“Journalism” versus the National Interest

January 16, 2005

I just watched part of Wolf Blitzer’s interview of Seymoour Hersh on CNN’s Late Edition about Hersh’s New Yorker magazine article published today. Hersh reports that the U.S. “has been conducting secret reconnaissance missions inside Iran to help identify potential nuclear, chemical and missile targets.” In the interview Hersh said that he believed President Bush has given Donald Rumsfeld and his neoconservative cabal at the Pentagon the authority to go ahead with this planning, basically cutting the CIA out of the process. Hersh reports, incredulously, that the Pentagon views war against terrorism as a global phenomenon with Iraq being just one campaign. Duh!.

Iran is just the beginning. Other rogue nations are potential targets as well. And Hersh believes, it seems, that there is a sinister method to Bush’s madness in characterizing these various operations as primary military rather than intelligence: it will allow him to circumvent legal restrictions imposed on the CIA’s covert actions overseas. (Of course it was liberals like Hersh who saw to the implementation of such restrictions in the first place.)

So far, it appears that the White House is denying the factual accuracy of Hersh’s report. They should, regardless of whether it’s true or not, if our national security interests are to mean anything. Can you imagine the kind of journalistic ethic we are operating under that would celebrate, rather than condemn, the type of report that Hersh has just belched forth? If in fact the United States is engaged in covert operations to determine the nature, extent, and location of WMD and WMD delivery systems in Iran, what possible constructive purpose can be served by the publication of such information — unless you consider helping our enemies in the War on Terror, such as Iran, a constructive purpose?

People in the liberal media, like Hersh, apparently are so distrustful of the Bush administration and so fearful of the “neocon” influence at the Pentagon that they are apparently willing to subordinate our national security interests to undermine this influence in the administration. During the interview I didn’t notice Wolf raising one question with Hersh about the propriety of his report. These self-anointed journalists of the Old Media believe their motives are beyond scrutiny. They serve a higher calling. Their wisdom transcends national loyalties; they goodness cannot be confined to artificial nation state constructs.

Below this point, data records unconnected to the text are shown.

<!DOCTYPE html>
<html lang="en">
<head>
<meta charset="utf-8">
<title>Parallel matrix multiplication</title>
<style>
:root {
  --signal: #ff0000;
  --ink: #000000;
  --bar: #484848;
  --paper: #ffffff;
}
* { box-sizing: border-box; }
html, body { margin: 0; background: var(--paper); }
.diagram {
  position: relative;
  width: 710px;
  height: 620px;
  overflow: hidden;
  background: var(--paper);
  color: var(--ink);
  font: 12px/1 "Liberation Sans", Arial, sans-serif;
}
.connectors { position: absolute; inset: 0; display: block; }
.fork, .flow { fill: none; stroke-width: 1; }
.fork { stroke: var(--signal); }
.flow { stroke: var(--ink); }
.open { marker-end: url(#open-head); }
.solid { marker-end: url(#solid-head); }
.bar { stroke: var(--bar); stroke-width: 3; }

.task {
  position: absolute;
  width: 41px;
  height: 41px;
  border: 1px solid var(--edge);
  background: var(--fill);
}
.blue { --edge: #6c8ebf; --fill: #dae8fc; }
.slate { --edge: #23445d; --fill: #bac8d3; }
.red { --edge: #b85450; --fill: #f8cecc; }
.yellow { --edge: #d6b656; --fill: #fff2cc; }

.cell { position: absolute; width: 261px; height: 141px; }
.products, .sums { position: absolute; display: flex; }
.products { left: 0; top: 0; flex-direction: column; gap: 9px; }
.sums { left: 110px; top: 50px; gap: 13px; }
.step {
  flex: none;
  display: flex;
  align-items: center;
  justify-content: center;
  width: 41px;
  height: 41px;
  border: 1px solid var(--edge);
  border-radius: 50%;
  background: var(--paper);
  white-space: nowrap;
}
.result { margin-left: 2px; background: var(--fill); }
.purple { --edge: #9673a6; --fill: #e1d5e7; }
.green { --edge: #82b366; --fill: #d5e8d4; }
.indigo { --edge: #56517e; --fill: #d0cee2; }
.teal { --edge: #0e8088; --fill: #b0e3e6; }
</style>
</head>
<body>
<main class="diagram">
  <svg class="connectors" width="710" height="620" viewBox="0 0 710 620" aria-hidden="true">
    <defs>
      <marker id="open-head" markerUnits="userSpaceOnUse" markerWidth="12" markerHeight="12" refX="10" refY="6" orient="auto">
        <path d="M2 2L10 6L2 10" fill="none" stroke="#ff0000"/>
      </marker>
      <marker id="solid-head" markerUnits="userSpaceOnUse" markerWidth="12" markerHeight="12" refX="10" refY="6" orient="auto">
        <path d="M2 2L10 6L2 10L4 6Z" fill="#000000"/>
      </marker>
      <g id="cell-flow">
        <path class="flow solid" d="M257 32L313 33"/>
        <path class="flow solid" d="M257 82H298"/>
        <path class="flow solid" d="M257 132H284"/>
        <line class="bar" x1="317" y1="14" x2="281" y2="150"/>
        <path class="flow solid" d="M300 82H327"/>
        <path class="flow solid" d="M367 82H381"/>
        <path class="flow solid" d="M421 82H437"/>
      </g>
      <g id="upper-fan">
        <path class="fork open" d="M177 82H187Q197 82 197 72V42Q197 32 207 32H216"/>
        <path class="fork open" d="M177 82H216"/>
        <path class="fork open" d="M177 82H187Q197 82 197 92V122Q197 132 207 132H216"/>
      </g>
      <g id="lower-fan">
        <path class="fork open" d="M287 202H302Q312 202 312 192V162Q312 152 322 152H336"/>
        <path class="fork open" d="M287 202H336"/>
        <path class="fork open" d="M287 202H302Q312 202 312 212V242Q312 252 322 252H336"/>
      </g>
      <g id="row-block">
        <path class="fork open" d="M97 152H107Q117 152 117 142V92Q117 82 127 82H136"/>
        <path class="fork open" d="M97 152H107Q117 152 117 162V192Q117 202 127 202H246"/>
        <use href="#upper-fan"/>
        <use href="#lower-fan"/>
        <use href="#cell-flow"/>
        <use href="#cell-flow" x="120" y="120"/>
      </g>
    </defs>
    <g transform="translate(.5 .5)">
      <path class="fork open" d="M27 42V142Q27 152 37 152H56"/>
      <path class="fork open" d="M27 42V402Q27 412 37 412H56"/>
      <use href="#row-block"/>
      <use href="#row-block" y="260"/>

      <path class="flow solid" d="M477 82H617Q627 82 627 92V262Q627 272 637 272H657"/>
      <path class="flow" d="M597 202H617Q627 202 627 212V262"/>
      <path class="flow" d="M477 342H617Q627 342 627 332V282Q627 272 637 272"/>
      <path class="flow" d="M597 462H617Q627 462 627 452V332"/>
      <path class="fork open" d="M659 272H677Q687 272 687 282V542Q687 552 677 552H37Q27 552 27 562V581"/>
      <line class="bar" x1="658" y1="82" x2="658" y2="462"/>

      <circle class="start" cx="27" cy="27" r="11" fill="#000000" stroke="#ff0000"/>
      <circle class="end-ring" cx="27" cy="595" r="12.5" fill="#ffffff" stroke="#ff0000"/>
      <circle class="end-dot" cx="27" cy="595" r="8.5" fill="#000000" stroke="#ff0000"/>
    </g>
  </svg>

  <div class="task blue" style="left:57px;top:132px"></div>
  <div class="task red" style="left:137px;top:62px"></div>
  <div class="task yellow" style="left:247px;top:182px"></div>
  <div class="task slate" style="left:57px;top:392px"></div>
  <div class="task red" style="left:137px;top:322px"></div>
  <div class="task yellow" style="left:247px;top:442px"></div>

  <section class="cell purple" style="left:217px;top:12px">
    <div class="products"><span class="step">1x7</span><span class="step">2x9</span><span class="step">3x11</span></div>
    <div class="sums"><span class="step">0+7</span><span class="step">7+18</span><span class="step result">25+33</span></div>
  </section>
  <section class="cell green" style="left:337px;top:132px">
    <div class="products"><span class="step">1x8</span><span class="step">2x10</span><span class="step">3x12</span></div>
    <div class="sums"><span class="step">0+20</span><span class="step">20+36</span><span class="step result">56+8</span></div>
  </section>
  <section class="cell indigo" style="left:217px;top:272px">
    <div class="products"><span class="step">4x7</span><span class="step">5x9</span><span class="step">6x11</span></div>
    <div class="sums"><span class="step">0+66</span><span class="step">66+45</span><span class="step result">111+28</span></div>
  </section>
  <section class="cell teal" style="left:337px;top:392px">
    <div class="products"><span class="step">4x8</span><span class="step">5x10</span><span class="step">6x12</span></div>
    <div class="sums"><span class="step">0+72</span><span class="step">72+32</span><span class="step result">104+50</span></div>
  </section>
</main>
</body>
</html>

Hersh’s report — true or not — is shameful and disgraceful and people should call him to the carpet for it. I suppose we’ll see the New York Times, the Los Angeles Times, The Washington Post, and other MSM dinosaurs railing against this over the next few days. It’s time that the New Media jumped all over this and called into question Hersh, the Old Media and their unpatriotic reporting here.

Yes, I said it: unpatriotic. If tipping off the enemy isn’t unpatriotic can you tell me what is? And don’t you dare tell me the public has a right to know. There are certain things the public must not know, because if it knows, so does the enemy. You can’t protect a public that insists on being informed as to sensitive intelligence and military operations. It’s time we remove this artificial halo from this public’s right to know construct.